“Many unanswered questions remain — not the least of which are decisions out of the Speaker’s office regarding actionable intelligence apparently ignored prior to the event,” said Rep. Steve WomackStephen (Steve) Allen WomackThe Hill’s Morning Report – Presented by Facebook – Senate path uncertain after House approves Jan. 6 panel Pentagon considers ending massive computing contract: report Marjorie Taylor Greene’s delay tactics frustrate GOP MORE (Ark.), explaining his “yes” vote on the commission. “We need those answers.”
Pelosi, for her part, has continued pressing for the 9/11-style commission even as opposition has mounted in the Senate.
“I don’t want to weaken that position,” she said last week.
But she’s also hinted that Plan B would be the creation of a select congressional committee, which would almost certainly give her more control over the process.
“Everybody knows what my options are. They are no secret,” she said.
To Pelosi’s advantage, the commission issue is not controversial among Democrats.
House Democrats voted unanimously last week to approve the Thompson-Katko bill. And the party’s Senate centrists, Joe ManchinJoe ManchinSchumer tees up vote on Jan. 6 commission bill Senators struggle to save Jan. 6 commission Manchin, Sinema press GOP senators on Jan. 6 commission MORE (W.Va.) and Kyrsten SinemaKyrsten SinemaSchumer tees up vote on Jan. 6 commission bill Senators struggle to save Jan. 6 commission Manchin, Sinema press GOP senators on Jan. 6 commission MORE (Ariz.), are pressing Republicans to get on board, forecasting a similar Democratic unity in the upper chamber when the bill comes to the floor, which is expected as early as this week.
For Republicans, Jan. 6 is a much thornier issue.
Not only was the attack carried out by Trump supporters hoping to block Biden’s victory, but the former president retains enormous popularity among GOP voters, the majority of whom have embraced his false claims that he’s the rightful president. Indeed, a new Ipsos/Reuters poll found that 53 percent of Republican voters think the election was stolen from him.
“I always knew America was smart!” he said Tuesday in a statement.
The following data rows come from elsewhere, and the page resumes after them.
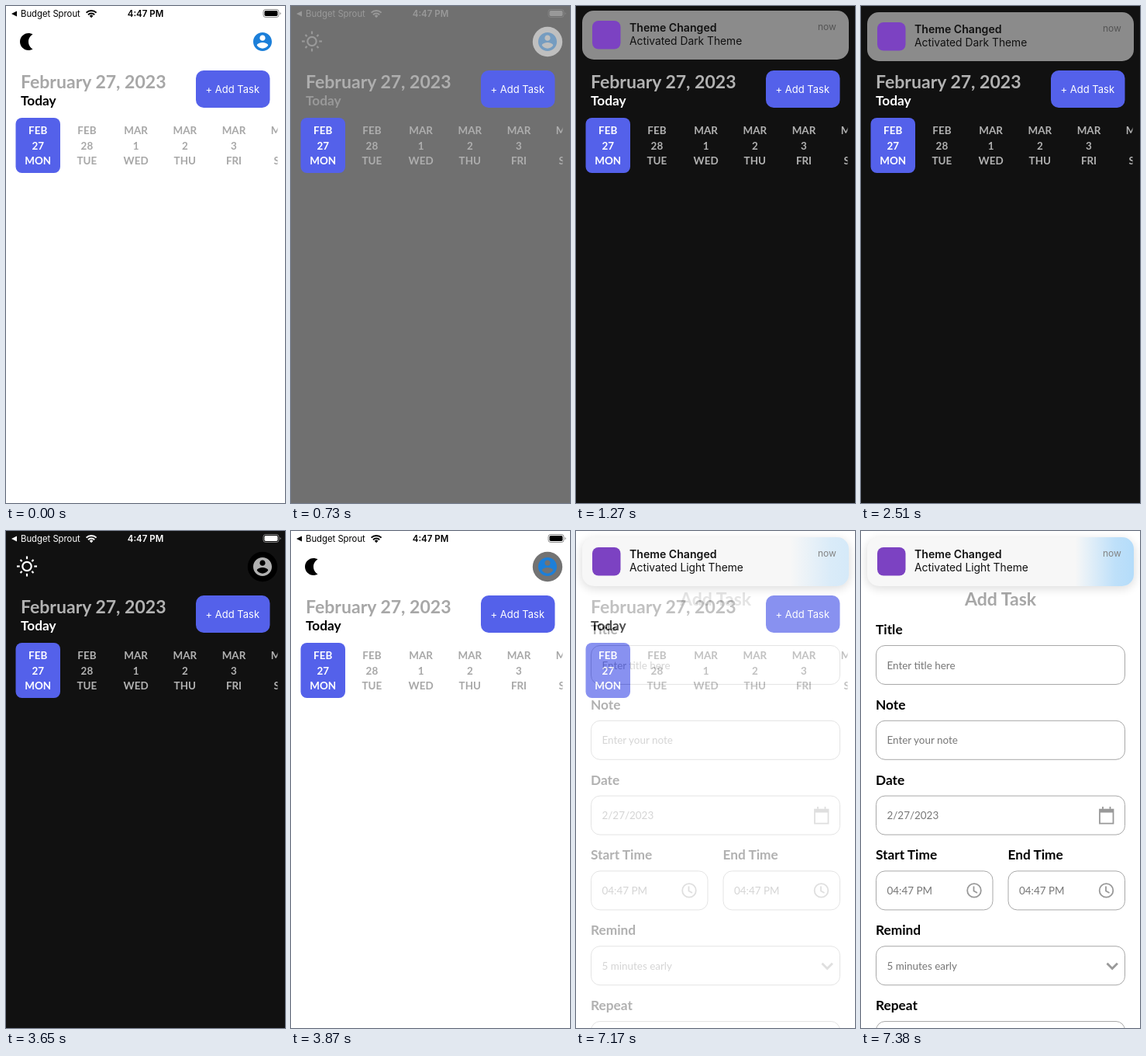
Animation, 360 px wide and 640 px high, one loop 8000 ms. Source, as an HTML page:

```html
<!DOCTYPE html>
<html lang="en">
<head>
<meta charset="utf-8">
<title>Task planner theme switch</title>
<style>
html, body { margin: 0; width: 100%; height: 100%; overflow: hidden; background: #fff; }
svg { display: block; width: 100%; height: 100%; }
text { font-family: Lato, sans-serif; fill: var(--fg); }
.ui { font-family: Inter, sans-serif; }
.mid { text-anchor: middle; }
.bold { font-weight: 700; }
.big { font-size: 23.04px; font-weight: 700; fill: var(--grey); }
.label { font-size: 17.28px; font-weight: 700; }
.day { font-size: 13.44px; font-weight: 700; text-anchor: middle; fill: var(--grey); }
.day.on { fill: #fff; }
.hint { font-size: 13.44px; fill: #777; }
.accent { fill: #5461ea; }
.fg { fill: var(--fg); }
.line { fill: none; stroke: #a8a8a8; }
.icon { fill: none; stroke: #999; stroke-width: 1.8; }
</style>
</head>
<body>
<svg id="stage" viewBox="0 0 360 640">
  <defs>
    <linearGradient id="sky">
      <stop offset=".78" stop-color="#b4dcfa" stop-opacity="0"/>
      <stop offset=".93" stop-color="#b4dcfa" stop-opacity=".85"/>
      <stop offset="1" stop-color="#b4dcfa"/>
    </linearGradient>
    <filter id="soft" x="-10%" y="-40%" width="120%" height="200%"><feGaussianBlur stdDeviation="6"/></filter>
    <clipPath id="strip"><rect x="12" y="140" width="338.5" height="80"/></clipPath>
  </defs>
  <rect width="360" height="640" fill="var(--bg)"/>

  <g id="status">
    <path class="fg" d="M7 10l7-3.5v7z"/>
    <text class="ui" x="19" y="14" font-size="11.3">Budget Sprout</text>
    <g fill="none" stroke="var(--fg)" stroke-width="2">
      <path d="M103.6 8.6a9.2 9.2 0 0 1 13 0M106 11.2a5.8 5.8 0 0 1 8.200 0"/>
    </g>
    <path class="fg" d="M110.100 15.200l-2.300-2.500a3.300 3.300 0 0 1 4.600 0z"/>
    <text class="ui mid" x="180" y="14" font-size="11.5" font-weight="600">4:47 PM</text>
    <rect x="332" y="4.500" width="20" height="10" rx="3" fill="none" stroke="var(--fg)" stroke-opacity=".45"/>
    <rect class="fg" x="333.500" y="6" width="17" height="7" rx="1.700"/>
    <path class="fg" opacity=".45" d="M353.500 8v3.200q1.300-.5 1.300-1.600t-1.300-1.600"/>
  </g>

  <path id="moon" class="fg" transform="translate(13.600 32.800) scale(1.100)" d="M14 2c1.820 0 3.530.5 5 1.350-2.990 1.730-5 4.950-5 8.650s2.010 6.920 5 8.650C17.530 21.500 15.820 22 14 22 8.480 22 4 17.520 4 12S8.480 2 14 2z"/>
  <g id="sun" transform="translate(27 45.500)" fill="none" stroke="var(--fg)" stroke-width="2.200">
    <circle r="5.700"/>
  </g>
  <circle id="ring" cx="331" cy="46" r="19.200"/>
  <path fill="var(--user)" transform="translate(316.600 31.600) scale(1.200)" d="M12 2C6.480 2 2 6.480 2 12s4.480 10 10 10 10-4.480 10-10S17.520 2 12 2zm0 3c1.660 0 3 1.340 3 3s-1.340 3-3 3-3-1.340-3-3 1.340-3 3-3zm0 14.200c-2.500 0-4.710-1.280-6-3.220.03-1.990 4-3.080 6-3.080 1.990 0 5.970 1.090 6 3.080-1.290 1.940-3.500 3.220-6 3.220z"/>

  <text class="big" x="19" y="105.500">February 27, 2023</text>
  <text class="label" x="19" y="127.500">Today</text>
  <rect class="accent" x="245" y="83" width="95.500" height="48" rx="10"/>
  <text class="ui mid" x="292.300" y="111.500" font-size="13" style="fill:#fff">+ Add Task</text>
  <rect class="accent" x="12.500" y="144" width="57.500" height="71" rx="8"/>
  <g id="days" clip-path="url(#strip)"></g>

  <g id="form">
    <rect width="360" height="640" fill="#fff"/>
    <text class="big mid" x="180" y="96">Add Task</text>
  </g>

  <g id="banner">
    <rect id="shade" x="6" y="10" width="348" height="65" rx="18" filter="url(#soft)" opacity=".12"/>
    <rect id="card" x="8" y="8" width="344" height="63" rx="15"/>
    <rect id="tint" x="8" y="8" width="344" height="63" rx="15" fill="url(#sky)"/>
    <rect x="21" y="21" width="36.500" height="36.500" rx="8" fill="#7c42c2"/>
    <g class="ui">
      <text class="ui" x="69" y="35" font-size="14.100" font-weight="600" style="fill:#111">Theme Changed</text>
      <text class="ui" id="message" x="69" y="52" font-size="13.800" style="fill:#111"></text>
      <text class="ui" id="now" x="312" y="32.500" font-size="12">now</text>
    </g>
  </g>
</svg>
<script>
const $ = id => document.getElementById(id);
const add = (id, markup) => $(id).insertAdjacentHTML('beforeend', markup);

// Sun rays
for (let i = 0; i < 8; i++) {
  const [from, to] = i % 2 ? [9, 12] : [9.3, 13];
  add('sun', `<path d="M${from} 0H${to}" transform="rotate(${i * 45})"/>`);
}

// Day strip
['FEB 27 MON', 'FEB 28 TUE', 'MAR 1 WED', 'MAR 2 THU', 'MAR 3 FRI', 'MAR 4 SAT'].forEach((day, i) =>
  day.split(' ').forEach((word, row) => add('days',
    `<text class="day${i ? '' : ' on'}" x="${41.2 + i * 63.2}" y="${165 + row * 19.7}">${word}</text>`)));

// Form fields
const clock = x => `<g class="icon"><circle cx="${x}" cy="25" r="8.800"/><path d="M${x - .5} 19.500v6l4.500 2.700"/></g>`;
const calendar = '<g class="icon"><path d="M308 17.500h17.500v18H308zM312 14v4M321.500 14v4"/><path stroke-width="4" d="M308 19.500h17.500"/></g>';
const chevron = '<path class="icon" style="stroke-width:2.800" d="M317.500 22l6.700 6.700 6.700-6.700"/>';

function field(row, label, hint, icon = '', x = 19.5, width = 321) {
  add('form', `<g transform="translate(0 ${147.5 + row * 96.8})">
    <text class="label" x="${x - .5}" y="-14.500">${label}</text>
    <rect class="line" x="${x}" width="${width}" height="50" rx="11.500"/>
    <text class="hint" x="${x + 14}" y="30">${hint}</text>${icon}</g>`);
}
field(0, 'Title', 'Enter title here');
field(1, 'Note', 'Enter your note');
field(2, 'Date', '2/27/2023', calendar);
field(3, 'Start Time', '04:47 PM', clock(146), 19.5, 150.5);
field(3, 'End Time', '04:47 PM', clock(316.5), 190, 150.5);
field(4, 'Remind', '5 minutes early', chevron);
field(5, 'Repeat', 'None', chevron);

// Stepped tracks: each run is [start time, values held about 110 ms each]
const drop = [-58, -36, -16, -6, -2, -1, 0];
const tracks = {
  dark: [0, [500, [0, 0, .6, 1]], [3650, [1, .4, 0]]],
  ring: [0, [500, [0, 0, .25, .54, .85, 1]], [3650, [1, .9, .55, .2, 0]]],
  lift: [-110, [840, drop], [2510, [0, -8, -32, -62, -110]], [4490, drop]],
  form: [0, [7170, [.3, .75, 1]]]
};
function at(name, t) {
  let [value, ...runs] = tracks[name];
  for (const [start, values] of runs)
    if (t >= start) value = values[Math.min(values.length - 1, Math.floor((t - start + 10) / 110))];
  return value;
}
const mix = (a, b, k) => `rgb(${a.map((v, i) => Math.round(v + (b[i] - v) * k))})`;
const grey = (a, b, k) => mix([a, a, a], [b, b, b], k);

function draw(t) {
  const dark = at('dark', t), lift = at('lift', t), form = at('form', t);
  const night = t < 3650;
  const colours = {
    bg: grey(255, 17, dark),
    fg: grey(0, 255, dark),
    grey: grey(167, 178, dark),
    user: mix([28, 127, 217], [176, 176, 176], dark)
  };
  for (const key in colours) $('stage').style.setProperty('--' + key, colours[key]);

  $('moon').style.opacity = dark > .5 ? 0 : 1;
  $('sun').style.opacity = dark > .5 ? 1 : 0;
  $('ring').style.fill = grey(255, 0, at('ring', t));
  $('status').style.opacity = lift > -30 ? 0 : 1;

  $('banner').setAttribute('transform', `translate(0 ${lift})`);
  $('card').style.fill = night ? '#8b8b8b' : '#f7f7f7';
  $('shade').style.opacity = night ? 0 : .12;
  $('tint').style.opacity = night ? 0 : .3 + .7 * form;
  $('now').style.fill = night ? '#555' : '#858585';
  $('message').textContent = `Activated ${night ? 'Dark' : 'Light'} Theme`;
  $('form').style.opacity = form;
}

function loop() {
  draw(performance.now() % 8000);
  requestAnimationFrame(loop);
}
loop();
</script>
</body>
</html>
```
Trump has denied any role in the Jan. 6 attack and opposes any exploration of the events leading up to it, which has piled additional pressure on Republicans to reject the independent commission working its way through Congress. And even Sen. Richard BurrRichard Mauze BurrOvernight Health Care: Moderna says COVID-19 vaccine is 100 percent effective in 12- to 17-year-olds | US achieves full vaccinations for half of adults | Trump on Wuhan lab: Now everyone agrees ‘I was right’ Manchin, Sinema press GOP senators on Jan. 6 commission Murkowski to back Jan. 6 commission bill MORE (N.C.), one of the seven Senate Republicans to support Trump’s impeachment, has announced his opposition.
“It sounds like a political exercise to me,” Sen. Thom TillisThomas (Thom) Roland TillisSenators struggle to save Jan. 6 commission Democrats, GOP face crowded primaries as party leaders lose control Equality is for all God’s children: Black, brown, white, straight and LGBTQ MORE (R-N.C.) said Tuesday.
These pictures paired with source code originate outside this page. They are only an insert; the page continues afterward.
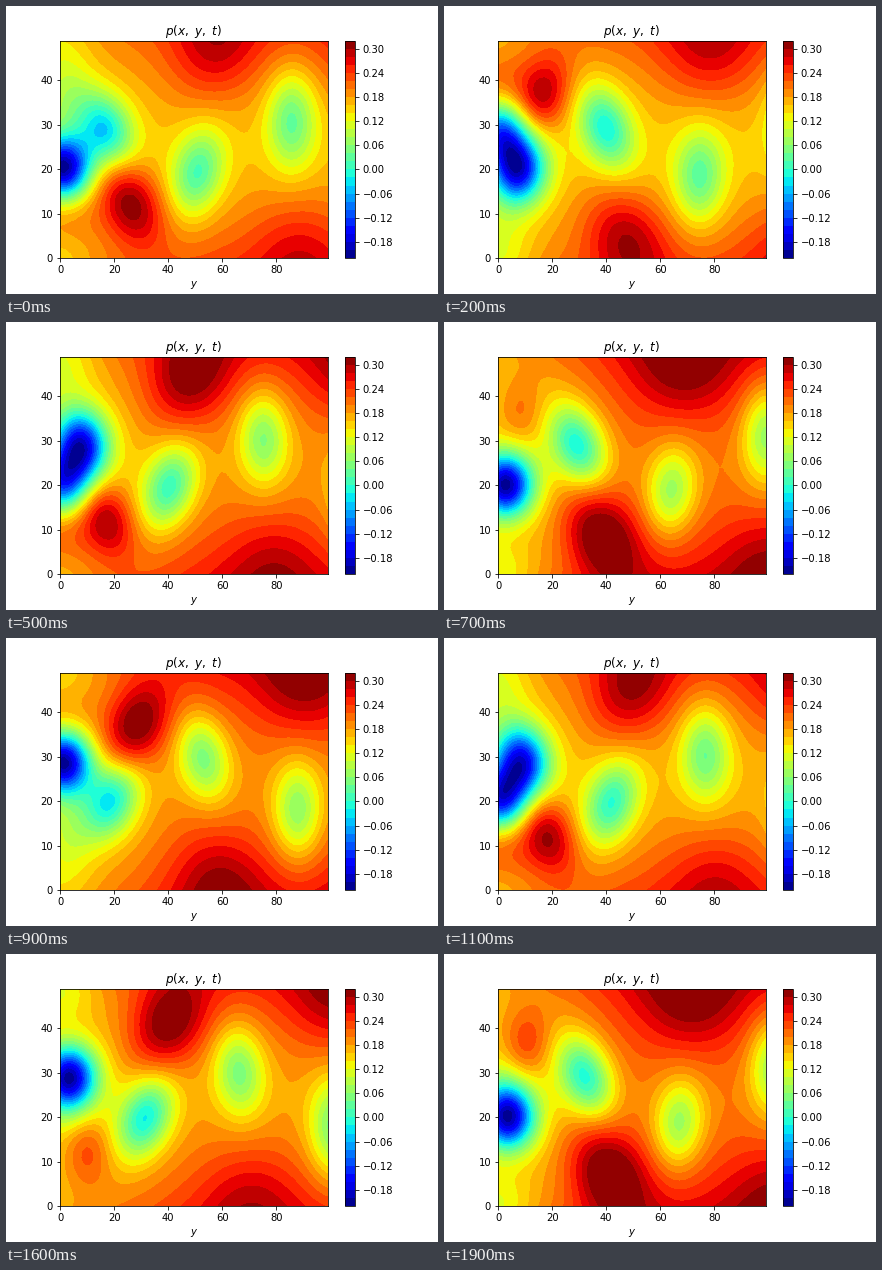
Animation of 432 by 288 pixels, one loop 2 s. Source, as a matplotlib script:

```python
import numpy as np
import matplotlib.pyplot as plt
from matplotlib.animation import FuncAnimation

FRAMES, STEP = 20, 100
PERIOD = 5.88              # shedding period in frames
W, H = 99, 49
LEVELS = np.arange(-11, 17) * 0.02

plt.rcParams.update({"font.family": "DejaVu Sans", "font.size": 10})

gx, gy = np.meshgrid(np.arange(W + 1.0), np.arange(H + 1.0))


def ease(u):
    u = np.clip(u, 0, 1)
    return u * u * (3 - 2 * u)


def drift(s):
    """Stays near the inlet while s < 0, then follows s downstream."""
    return (s + np.hypot(s, 10)) / 2


# Features of the lower half at phase p: x, y, pressure, widths, tilt.
def well(p):
    x = drift(28 + 70 * p)
    y = 20 - 2.5 * np.clip(p, 0, 1)
    v = (-0.215 + 0.3 * ease((-0.75 - p) / 0.25)
         + 0.18 * ease((p + 0.35) / 0.2) + 0.06 * ease(p / 0.5))
    tilt = 0.35 * ease((p + 0.4) / 0.3) * (1 - ease(p / 0.8))
    return x, y, v, 7 - 0.7 * np.clip(p, -1, 1), 6.2 + 1.8 * np.clip(p, -0.5, 1), tilt


def peak(p):
    x = drift(5 + 63 * p)
    y = 2 + 10.5 * (1 - ease((p - 0.3) / 0.55))
    v = (0.04 + 0.13 * ease((-0.5 - p) / 0.5)
         + 0.27 * ease((p + 0.3) / 0.55) - 0.04 * ease((p - 0.5) / 0.5))
    age = min(abs(p), 1)
    tilt = -0.35 * ease(p / 0.2) * (1 - ease((p - 0.5) / 0.5))
    return x, y, v, 5.5 + 7.5 * age, 5.5 + 3.5 * age, tilt


def corner(p):
    return 0, 0, 0.145 + 0.03 * np.cos(2 * np.pi * (p - 0.1)), 9, 6, 0


def features(t):
    rows = []
    for upper in (0, 1):
        phase = (t - 4) / PERIOD + 0.5 * upper
        group = [corner(phase)]
        for p in phase % 1 + np.arange(-1, 2):
            group.append(peak(p))
            if p < 1.4:
                group.append(well(p))
        for x, y, v, sx, sy, tilt in group:
            if upper:
                y, tilt = H - y, -tilt
                v += 0.02 * ease((x - 50) / 20) * (v > 0.2)
            rows.append((x, y, v, sx, sy, tilt))
    return np.array(rows, dtype=float)


def background(x, y):
    edge = 0.03 + 0.035 * np.clip(x / 60, 0, 1)
    return 0.155 + edge * ((y - H / 2) / (H / 2)) ** 2


def kernel(x, y, f):
    cx, cy, _, sx, sy, tilt = f
    dy = y - cy
    dx = x - cx - tilt * dy
    return np.exp(-0.5 * ((dx / sx) ** 2 + (dy / sy) ** 2))


def pressure(t):
    feats = features(t)
    x, y, v = feats[:, :3].T
    # Weights chosen so the field meets each feature's pressure at its centre.
    basis = np.stack([kernel(x, y, f) for f in feats], axis=1)
    weights = np.linalg.solve(basis, v - background(x, y))
    field = background(gx, gy)
    for w, f in zip(weights, feats):
        field = field + w * kernel(gx, gy, f)
    # Slow rise and fall of the downstream pressure.
    swell = 0.048 * np.cos(np.pi * (t - 7.3) / 11.6) ** 2
    field += swell * ease((gx - 10) / 45)
    return np.clip(field, LEVELS[0] + 0.001, LEVELS[-1] - 0.001)


fig, ax = plt.subplots(figsize=(6, 4), dpi=72, facecolor="white")
fig.subplots_adjust(left=0.125, right=0.9, bottom=0.125, top=0.88)


def contours(t):
    return ax.contourf(gx, gy, pressure(t), levels=LEVELS, cmap="jet",
                       vmin=LEVELS[0], vmax=LEVELS[-1])


filled = contours(0)
fig.colorbar(filled, ax=ax, ticks=np.arange(-3, 6) * 0.06)
ax.set_title(r"$p(x,\ y,\ t)$")
ax.set_xlabel("$y$")
ax.set_xlim(0, W)
ax.set_ylim(0, H)


def draw(i):
    global filled
    filled.remove()
    filled = contours(i)
    return [filled]


anim = FuncAnimation(fig, draw, frames=FRAMES, interval=STEP, repeat=True,
                     repeat_delay=0, init_func=lambda: [])
plt.show()
```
For those Republicans promoting the legislation, however, an outside commission is the party’s last best shot at getting a fair shake in an investigative process that’s certain to proceed even without it.
“This commission is not about President Trump,” said Bice. “This is about the lack of oversight at the Capitol, ensuring such an event never happens again, and that conservatives have an equal say in the process.”